Activity:
Which lines of the records contain the word "circle"? Show each of them.

Data records:
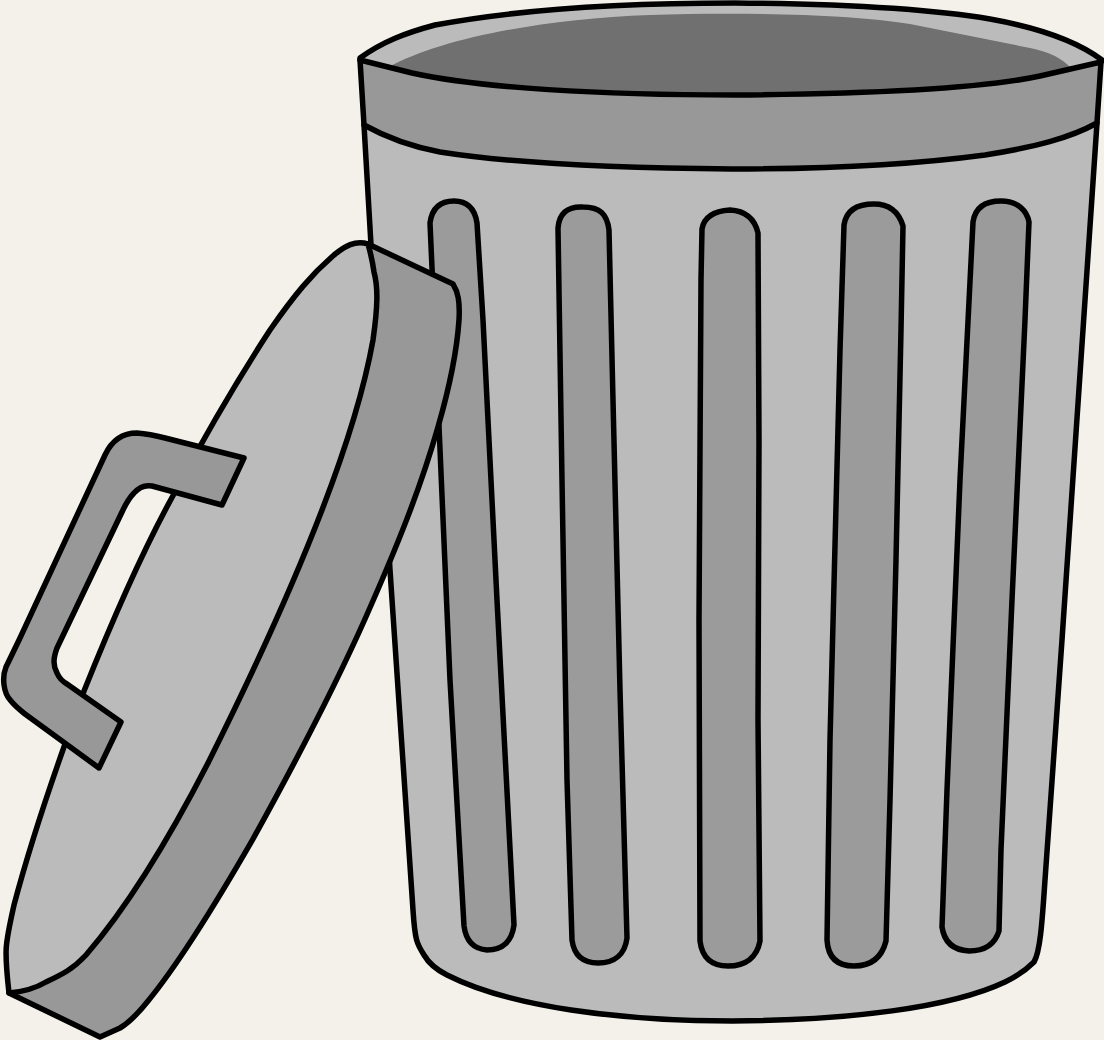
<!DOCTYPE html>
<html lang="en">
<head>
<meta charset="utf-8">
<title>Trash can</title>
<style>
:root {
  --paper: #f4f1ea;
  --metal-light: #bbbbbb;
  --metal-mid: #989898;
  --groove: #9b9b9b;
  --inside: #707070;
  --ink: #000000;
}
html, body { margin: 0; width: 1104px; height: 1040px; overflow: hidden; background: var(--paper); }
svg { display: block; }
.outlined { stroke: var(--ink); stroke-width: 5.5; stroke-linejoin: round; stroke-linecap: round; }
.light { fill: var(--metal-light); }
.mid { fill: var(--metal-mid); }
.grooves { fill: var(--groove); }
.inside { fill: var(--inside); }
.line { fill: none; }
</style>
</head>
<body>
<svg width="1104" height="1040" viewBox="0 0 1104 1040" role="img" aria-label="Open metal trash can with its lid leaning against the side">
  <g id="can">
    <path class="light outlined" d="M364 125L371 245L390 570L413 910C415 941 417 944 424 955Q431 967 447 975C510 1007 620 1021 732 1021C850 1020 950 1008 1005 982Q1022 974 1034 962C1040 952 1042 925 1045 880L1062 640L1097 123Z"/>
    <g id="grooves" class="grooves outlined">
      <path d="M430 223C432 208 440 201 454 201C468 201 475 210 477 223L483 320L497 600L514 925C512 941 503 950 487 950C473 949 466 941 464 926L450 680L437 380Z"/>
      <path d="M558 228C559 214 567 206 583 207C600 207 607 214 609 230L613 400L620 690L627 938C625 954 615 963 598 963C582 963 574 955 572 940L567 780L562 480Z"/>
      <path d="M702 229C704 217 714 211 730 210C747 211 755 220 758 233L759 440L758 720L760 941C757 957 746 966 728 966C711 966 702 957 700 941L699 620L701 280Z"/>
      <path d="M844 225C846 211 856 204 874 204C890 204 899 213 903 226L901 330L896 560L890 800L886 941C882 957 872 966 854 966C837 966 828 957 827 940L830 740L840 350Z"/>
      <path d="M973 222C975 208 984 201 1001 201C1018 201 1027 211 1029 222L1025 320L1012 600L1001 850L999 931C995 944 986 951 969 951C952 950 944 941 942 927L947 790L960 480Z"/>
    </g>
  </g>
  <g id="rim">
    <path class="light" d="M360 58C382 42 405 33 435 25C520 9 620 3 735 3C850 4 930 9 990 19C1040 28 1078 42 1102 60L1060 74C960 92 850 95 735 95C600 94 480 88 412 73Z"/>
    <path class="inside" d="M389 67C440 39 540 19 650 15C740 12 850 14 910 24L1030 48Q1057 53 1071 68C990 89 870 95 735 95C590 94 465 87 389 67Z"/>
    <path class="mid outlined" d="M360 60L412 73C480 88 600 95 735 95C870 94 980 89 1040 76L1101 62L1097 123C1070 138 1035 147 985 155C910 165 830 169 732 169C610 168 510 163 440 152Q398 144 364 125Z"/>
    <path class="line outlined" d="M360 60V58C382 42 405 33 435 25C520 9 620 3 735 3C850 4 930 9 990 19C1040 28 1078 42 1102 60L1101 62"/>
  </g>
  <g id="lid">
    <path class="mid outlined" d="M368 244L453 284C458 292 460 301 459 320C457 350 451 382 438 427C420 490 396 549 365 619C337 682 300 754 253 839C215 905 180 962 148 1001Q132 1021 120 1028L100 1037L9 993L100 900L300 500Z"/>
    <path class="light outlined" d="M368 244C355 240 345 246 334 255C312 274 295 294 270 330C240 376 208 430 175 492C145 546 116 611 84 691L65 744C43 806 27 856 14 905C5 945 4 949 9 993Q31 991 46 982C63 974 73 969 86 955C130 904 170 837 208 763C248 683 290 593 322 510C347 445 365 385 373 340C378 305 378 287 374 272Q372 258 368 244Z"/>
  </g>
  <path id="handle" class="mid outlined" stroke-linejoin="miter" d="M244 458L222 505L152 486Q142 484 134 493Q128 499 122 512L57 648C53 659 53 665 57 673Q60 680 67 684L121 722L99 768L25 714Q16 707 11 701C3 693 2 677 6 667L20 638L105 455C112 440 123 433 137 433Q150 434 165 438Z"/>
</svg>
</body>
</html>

--

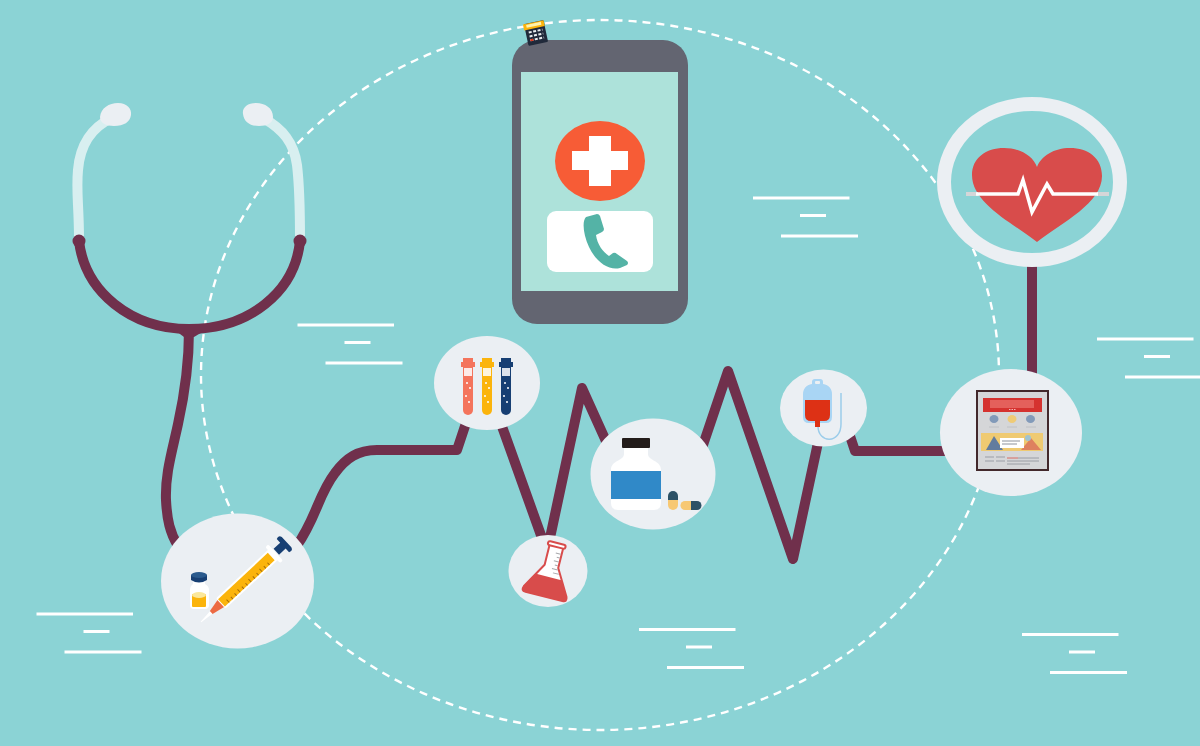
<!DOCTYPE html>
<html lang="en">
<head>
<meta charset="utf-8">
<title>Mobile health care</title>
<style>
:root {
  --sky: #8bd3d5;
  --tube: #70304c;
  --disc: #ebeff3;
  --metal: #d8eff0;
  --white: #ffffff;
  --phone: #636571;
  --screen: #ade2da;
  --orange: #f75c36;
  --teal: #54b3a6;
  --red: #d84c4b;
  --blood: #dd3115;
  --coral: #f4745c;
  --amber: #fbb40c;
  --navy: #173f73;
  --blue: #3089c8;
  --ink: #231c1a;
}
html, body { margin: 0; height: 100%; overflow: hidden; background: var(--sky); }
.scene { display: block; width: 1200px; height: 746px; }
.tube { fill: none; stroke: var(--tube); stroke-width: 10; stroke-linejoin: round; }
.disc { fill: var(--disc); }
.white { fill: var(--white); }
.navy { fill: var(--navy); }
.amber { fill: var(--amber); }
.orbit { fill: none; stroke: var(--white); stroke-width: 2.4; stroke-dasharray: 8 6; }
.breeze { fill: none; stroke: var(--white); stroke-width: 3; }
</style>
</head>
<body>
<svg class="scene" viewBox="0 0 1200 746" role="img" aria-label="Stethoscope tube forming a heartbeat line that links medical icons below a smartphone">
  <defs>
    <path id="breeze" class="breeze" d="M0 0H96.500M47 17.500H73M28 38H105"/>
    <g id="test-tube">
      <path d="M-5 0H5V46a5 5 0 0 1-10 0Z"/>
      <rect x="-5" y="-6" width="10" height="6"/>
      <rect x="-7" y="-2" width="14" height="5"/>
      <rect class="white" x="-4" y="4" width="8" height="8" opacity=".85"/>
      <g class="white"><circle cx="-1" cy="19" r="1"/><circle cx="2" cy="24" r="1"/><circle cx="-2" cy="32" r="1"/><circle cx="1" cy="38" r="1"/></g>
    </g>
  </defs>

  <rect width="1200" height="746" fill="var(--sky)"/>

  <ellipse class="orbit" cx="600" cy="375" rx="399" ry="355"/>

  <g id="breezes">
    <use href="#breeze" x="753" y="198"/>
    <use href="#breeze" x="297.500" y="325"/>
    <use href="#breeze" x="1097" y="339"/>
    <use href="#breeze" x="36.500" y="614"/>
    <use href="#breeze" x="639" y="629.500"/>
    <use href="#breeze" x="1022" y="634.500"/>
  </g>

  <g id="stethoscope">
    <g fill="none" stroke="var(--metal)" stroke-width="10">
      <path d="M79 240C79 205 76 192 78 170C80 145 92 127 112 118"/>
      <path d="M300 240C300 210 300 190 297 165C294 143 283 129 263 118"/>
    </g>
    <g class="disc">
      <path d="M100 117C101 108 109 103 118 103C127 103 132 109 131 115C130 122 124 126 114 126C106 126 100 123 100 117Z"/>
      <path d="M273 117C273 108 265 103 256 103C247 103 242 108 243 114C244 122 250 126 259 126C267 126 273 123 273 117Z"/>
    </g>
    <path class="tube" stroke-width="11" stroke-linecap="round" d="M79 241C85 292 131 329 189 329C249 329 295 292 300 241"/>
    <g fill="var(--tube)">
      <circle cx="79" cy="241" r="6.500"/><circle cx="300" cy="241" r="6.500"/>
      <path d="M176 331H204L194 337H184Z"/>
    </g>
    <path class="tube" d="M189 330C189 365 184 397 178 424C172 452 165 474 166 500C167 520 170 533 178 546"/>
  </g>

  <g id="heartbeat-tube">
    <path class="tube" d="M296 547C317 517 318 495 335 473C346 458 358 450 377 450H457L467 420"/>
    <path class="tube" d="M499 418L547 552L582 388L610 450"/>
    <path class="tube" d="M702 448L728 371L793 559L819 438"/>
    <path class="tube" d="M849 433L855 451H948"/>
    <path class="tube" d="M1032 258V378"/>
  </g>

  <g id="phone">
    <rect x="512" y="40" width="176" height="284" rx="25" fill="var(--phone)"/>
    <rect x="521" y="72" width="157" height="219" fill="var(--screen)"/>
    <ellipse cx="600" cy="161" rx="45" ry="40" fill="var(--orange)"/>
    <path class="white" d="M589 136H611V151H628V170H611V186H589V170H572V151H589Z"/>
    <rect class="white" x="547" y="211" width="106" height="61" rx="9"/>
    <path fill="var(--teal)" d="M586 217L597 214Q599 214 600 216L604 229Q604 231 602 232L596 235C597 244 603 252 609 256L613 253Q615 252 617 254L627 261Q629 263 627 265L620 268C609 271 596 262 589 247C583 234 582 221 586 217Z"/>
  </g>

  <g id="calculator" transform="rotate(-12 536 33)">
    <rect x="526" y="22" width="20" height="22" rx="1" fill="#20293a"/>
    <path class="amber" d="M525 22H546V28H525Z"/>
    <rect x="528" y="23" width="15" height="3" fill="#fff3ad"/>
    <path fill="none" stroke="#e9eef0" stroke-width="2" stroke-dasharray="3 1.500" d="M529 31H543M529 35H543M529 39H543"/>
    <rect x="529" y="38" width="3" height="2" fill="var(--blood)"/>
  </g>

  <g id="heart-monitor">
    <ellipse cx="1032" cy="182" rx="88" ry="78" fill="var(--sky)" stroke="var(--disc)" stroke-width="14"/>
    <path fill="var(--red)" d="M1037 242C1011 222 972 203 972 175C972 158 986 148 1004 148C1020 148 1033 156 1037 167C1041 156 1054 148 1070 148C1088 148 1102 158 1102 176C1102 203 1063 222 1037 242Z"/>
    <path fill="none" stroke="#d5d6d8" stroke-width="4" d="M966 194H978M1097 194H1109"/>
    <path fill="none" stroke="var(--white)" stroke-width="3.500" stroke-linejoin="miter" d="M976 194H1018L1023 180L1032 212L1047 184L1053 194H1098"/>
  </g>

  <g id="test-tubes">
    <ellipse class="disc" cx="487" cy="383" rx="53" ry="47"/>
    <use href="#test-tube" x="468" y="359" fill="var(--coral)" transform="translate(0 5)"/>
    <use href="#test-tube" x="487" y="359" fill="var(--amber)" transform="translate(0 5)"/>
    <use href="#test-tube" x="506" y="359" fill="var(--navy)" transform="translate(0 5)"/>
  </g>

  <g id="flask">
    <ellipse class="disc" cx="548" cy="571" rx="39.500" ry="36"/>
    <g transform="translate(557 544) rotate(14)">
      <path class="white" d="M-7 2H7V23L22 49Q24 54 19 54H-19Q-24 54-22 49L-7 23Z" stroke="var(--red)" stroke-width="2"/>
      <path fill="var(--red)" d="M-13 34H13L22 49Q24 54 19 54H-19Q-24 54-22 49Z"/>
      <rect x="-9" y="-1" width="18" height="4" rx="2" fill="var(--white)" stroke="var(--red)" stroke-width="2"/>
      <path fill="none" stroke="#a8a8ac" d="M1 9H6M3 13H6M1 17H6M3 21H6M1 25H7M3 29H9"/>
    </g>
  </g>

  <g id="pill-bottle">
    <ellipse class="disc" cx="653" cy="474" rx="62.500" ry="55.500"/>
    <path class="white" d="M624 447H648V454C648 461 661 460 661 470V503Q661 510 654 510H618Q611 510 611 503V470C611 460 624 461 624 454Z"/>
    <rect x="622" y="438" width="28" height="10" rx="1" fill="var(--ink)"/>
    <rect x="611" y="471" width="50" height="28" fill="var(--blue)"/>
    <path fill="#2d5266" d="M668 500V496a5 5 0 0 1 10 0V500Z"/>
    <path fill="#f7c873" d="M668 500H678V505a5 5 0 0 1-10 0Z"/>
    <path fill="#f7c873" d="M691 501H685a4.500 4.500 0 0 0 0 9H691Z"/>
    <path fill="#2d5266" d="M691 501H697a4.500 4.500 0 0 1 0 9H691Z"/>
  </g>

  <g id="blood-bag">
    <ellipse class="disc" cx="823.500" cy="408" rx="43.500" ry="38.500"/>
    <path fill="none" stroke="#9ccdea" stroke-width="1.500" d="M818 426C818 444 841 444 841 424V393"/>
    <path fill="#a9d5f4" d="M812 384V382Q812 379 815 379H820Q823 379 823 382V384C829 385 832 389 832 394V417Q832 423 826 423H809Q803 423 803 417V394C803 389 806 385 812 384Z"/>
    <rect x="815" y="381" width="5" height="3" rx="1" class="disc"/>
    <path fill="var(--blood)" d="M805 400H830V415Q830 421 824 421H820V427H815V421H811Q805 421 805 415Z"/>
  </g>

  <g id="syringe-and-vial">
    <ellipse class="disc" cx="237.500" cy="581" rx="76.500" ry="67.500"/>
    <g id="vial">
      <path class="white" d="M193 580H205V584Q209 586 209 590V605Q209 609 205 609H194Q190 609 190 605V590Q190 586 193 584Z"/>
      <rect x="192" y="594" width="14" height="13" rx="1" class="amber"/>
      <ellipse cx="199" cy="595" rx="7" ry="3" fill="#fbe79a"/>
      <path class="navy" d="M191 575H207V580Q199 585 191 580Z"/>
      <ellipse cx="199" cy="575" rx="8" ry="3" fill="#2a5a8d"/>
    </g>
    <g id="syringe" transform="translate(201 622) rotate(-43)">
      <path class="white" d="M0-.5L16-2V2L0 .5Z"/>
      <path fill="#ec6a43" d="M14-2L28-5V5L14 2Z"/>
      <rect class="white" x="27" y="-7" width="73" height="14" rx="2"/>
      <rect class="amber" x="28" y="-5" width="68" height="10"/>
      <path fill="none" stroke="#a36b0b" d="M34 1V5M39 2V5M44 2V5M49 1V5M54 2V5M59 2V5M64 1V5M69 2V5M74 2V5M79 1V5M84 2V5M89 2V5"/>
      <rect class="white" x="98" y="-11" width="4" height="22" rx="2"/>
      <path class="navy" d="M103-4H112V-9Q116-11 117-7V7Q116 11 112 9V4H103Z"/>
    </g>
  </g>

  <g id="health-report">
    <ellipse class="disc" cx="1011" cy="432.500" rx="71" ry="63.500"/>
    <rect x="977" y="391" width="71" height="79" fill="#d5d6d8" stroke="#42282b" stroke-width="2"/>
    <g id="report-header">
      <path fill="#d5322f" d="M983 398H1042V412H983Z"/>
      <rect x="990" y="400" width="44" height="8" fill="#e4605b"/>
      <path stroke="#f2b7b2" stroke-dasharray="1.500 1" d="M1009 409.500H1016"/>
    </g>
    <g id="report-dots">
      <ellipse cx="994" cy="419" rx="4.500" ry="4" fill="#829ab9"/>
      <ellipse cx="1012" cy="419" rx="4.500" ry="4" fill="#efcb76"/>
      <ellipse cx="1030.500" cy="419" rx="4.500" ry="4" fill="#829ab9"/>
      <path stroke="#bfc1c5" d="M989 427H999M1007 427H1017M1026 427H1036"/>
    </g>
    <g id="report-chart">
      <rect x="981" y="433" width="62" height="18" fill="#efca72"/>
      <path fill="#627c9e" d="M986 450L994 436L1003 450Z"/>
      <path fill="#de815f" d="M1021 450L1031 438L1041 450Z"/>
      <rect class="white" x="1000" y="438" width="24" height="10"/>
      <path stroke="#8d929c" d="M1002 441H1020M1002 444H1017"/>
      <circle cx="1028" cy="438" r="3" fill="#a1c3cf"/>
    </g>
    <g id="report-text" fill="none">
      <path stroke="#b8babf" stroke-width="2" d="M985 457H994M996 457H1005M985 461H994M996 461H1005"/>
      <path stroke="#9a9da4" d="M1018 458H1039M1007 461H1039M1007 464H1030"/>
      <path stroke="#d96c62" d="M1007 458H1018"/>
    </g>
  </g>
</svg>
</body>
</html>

Task output:
      <g class="white"><circle cx="-1" cy="19" r="1"/><circle cx="2" cy="24" r="1"/><circle cx="-2" cy="32" r="1"/><circle cx="1" cy="38" r="1"/></g>
      <circle cx="79" cy="241" r="6.500"/><circle cx="300" cy="241" r="6.500"/>
      <circle cx="1028" cy="438" r="3" fill="#a1c3cf"/>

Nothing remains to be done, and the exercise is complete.